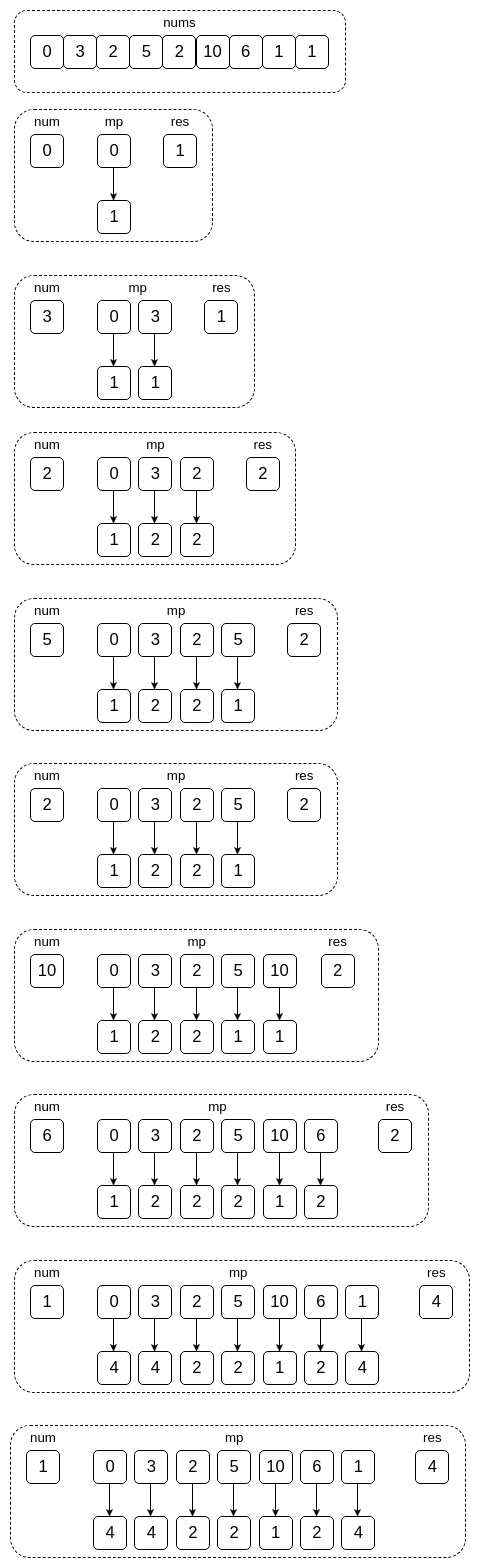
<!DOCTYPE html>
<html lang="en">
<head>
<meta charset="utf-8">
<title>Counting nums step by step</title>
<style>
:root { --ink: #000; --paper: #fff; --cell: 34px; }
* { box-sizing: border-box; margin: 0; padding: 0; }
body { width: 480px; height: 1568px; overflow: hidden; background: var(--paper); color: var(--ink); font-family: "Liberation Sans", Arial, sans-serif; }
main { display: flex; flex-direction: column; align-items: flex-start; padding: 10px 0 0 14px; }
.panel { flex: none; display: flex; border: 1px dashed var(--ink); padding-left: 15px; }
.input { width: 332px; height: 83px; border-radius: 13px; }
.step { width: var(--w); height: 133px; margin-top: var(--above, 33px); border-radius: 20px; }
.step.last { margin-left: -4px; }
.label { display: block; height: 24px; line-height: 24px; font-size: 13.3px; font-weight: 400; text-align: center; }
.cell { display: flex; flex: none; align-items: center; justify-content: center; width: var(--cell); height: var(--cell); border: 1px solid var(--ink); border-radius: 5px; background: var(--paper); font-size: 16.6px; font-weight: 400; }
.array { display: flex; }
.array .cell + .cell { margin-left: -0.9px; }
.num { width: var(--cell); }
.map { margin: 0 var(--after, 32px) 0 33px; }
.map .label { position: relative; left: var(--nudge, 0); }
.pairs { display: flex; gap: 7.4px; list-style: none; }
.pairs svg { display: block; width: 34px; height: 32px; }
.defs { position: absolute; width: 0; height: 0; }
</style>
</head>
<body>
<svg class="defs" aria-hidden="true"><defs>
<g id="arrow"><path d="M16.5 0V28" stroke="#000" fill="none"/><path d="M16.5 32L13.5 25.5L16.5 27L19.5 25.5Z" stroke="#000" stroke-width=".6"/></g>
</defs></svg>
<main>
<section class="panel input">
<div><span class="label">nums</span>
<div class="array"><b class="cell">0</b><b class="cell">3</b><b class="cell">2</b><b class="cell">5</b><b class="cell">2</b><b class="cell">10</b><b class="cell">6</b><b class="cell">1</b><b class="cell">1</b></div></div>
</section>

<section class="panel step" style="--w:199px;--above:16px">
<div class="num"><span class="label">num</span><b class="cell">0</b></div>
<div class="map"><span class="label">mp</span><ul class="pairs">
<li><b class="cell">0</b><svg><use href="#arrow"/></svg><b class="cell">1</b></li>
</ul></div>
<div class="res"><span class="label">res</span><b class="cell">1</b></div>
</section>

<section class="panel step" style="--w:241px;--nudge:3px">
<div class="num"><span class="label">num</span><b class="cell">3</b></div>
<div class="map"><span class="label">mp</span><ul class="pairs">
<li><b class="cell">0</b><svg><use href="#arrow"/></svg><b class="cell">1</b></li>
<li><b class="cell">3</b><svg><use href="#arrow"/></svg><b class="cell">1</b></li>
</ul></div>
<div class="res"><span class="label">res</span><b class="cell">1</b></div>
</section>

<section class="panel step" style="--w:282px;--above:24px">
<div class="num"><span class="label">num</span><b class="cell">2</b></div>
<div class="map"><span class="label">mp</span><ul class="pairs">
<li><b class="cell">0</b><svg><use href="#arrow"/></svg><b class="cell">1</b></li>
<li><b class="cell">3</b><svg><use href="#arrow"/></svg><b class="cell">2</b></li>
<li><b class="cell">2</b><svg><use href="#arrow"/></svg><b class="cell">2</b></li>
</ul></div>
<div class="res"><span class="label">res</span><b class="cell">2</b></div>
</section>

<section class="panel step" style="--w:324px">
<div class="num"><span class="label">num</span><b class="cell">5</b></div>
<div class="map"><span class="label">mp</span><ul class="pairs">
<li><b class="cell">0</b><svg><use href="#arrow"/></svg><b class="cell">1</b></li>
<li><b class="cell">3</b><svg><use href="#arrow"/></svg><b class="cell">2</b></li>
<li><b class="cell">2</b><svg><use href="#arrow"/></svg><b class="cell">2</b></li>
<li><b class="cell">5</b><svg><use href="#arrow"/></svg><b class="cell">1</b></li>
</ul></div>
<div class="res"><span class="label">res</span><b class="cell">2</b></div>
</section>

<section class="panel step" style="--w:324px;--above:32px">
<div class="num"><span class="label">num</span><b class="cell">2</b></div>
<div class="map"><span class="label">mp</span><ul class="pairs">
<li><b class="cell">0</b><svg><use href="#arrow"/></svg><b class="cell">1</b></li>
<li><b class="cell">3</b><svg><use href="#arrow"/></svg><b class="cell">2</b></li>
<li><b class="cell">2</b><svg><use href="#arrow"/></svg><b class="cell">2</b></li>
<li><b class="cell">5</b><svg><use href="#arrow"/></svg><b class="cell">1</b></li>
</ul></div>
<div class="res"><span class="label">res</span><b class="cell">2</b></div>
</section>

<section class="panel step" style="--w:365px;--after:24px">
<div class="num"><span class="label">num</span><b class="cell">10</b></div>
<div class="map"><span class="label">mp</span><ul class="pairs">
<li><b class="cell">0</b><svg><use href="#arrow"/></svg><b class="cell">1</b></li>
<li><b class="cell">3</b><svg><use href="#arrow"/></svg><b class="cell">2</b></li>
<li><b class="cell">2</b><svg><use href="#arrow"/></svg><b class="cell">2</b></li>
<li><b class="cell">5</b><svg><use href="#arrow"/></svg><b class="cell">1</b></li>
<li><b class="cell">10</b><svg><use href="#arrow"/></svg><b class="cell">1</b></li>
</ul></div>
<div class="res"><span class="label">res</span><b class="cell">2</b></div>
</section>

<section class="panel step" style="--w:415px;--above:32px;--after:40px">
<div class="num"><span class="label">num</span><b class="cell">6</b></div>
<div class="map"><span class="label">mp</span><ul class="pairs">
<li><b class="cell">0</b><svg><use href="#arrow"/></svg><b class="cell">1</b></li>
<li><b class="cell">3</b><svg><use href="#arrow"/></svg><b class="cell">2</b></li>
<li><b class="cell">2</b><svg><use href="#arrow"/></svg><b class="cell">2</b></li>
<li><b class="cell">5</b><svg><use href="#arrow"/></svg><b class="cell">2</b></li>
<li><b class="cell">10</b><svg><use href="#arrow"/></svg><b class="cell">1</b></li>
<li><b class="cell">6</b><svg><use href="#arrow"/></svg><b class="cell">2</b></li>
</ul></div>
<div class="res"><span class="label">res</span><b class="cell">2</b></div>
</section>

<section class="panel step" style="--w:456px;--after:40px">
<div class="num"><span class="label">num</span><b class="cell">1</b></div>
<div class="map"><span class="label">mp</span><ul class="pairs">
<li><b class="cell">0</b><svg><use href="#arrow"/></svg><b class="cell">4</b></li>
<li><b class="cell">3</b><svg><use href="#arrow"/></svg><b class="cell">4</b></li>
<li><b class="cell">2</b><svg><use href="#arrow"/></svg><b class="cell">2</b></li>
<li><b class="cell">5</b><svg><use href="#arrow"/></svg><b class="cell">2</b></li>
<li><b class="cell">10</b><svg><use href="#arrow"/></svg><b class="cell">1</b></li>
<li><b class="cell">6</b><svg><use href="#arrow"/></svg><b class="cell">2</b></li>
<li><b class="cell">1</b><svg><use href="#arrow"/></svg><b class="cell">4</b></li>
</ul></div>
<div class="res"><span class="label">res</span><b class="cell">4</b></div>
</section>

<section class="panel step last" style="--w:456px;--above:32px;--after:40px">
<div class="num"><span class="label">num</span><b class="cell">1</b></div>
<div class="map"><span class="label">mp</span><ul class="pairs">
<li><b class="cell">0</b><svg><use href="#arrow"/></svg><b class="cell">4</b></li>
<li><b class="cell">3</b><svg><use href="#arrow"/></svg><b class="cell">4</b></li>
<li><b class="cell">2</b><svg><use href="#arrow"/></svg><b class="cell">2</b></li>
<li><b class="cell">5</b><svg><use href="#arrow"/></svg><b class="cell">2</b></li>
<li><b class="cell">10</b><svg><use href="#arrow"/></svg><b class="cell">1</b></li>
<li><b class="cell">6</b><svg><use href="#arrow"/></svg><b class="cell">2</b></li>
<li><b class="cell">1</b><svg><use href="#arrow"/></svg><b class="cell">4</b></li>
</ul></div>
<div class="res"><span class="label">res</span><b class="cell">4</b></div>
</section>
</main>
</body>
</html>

TASK ITEM
Everything from the first line of the entries through the line that contains "332px; height: 83px;" is to be reproduced exactly, except the pictures.

OUTPUT FOR THIS TASK
<!DOCTYPE html>
<html lang="en">
<head>
<meta charset="utf-8">
<title>Counting nums step by step</title>
<style>
:root { --ink: #000; --paper: #fff; --cell: 34px; }
* { box-sizing: border-box; margin: 0; padding: 0; }
body { width: 480px; height: 1568px; overflow: hidden; background: var(--paper); color: var(--ink); font-family: "Liberation Sans", Arial, sans-serif; }
main { display: flex; flex-direction: column; align-items: flex-start; padding: 10px 0 0 14px; }
.panel { flex: none; display: flex; border: 1px dashed var(--ink); padding-left: 15px; }
.input { width: 332px; height: 83px; border-radius: 13px; }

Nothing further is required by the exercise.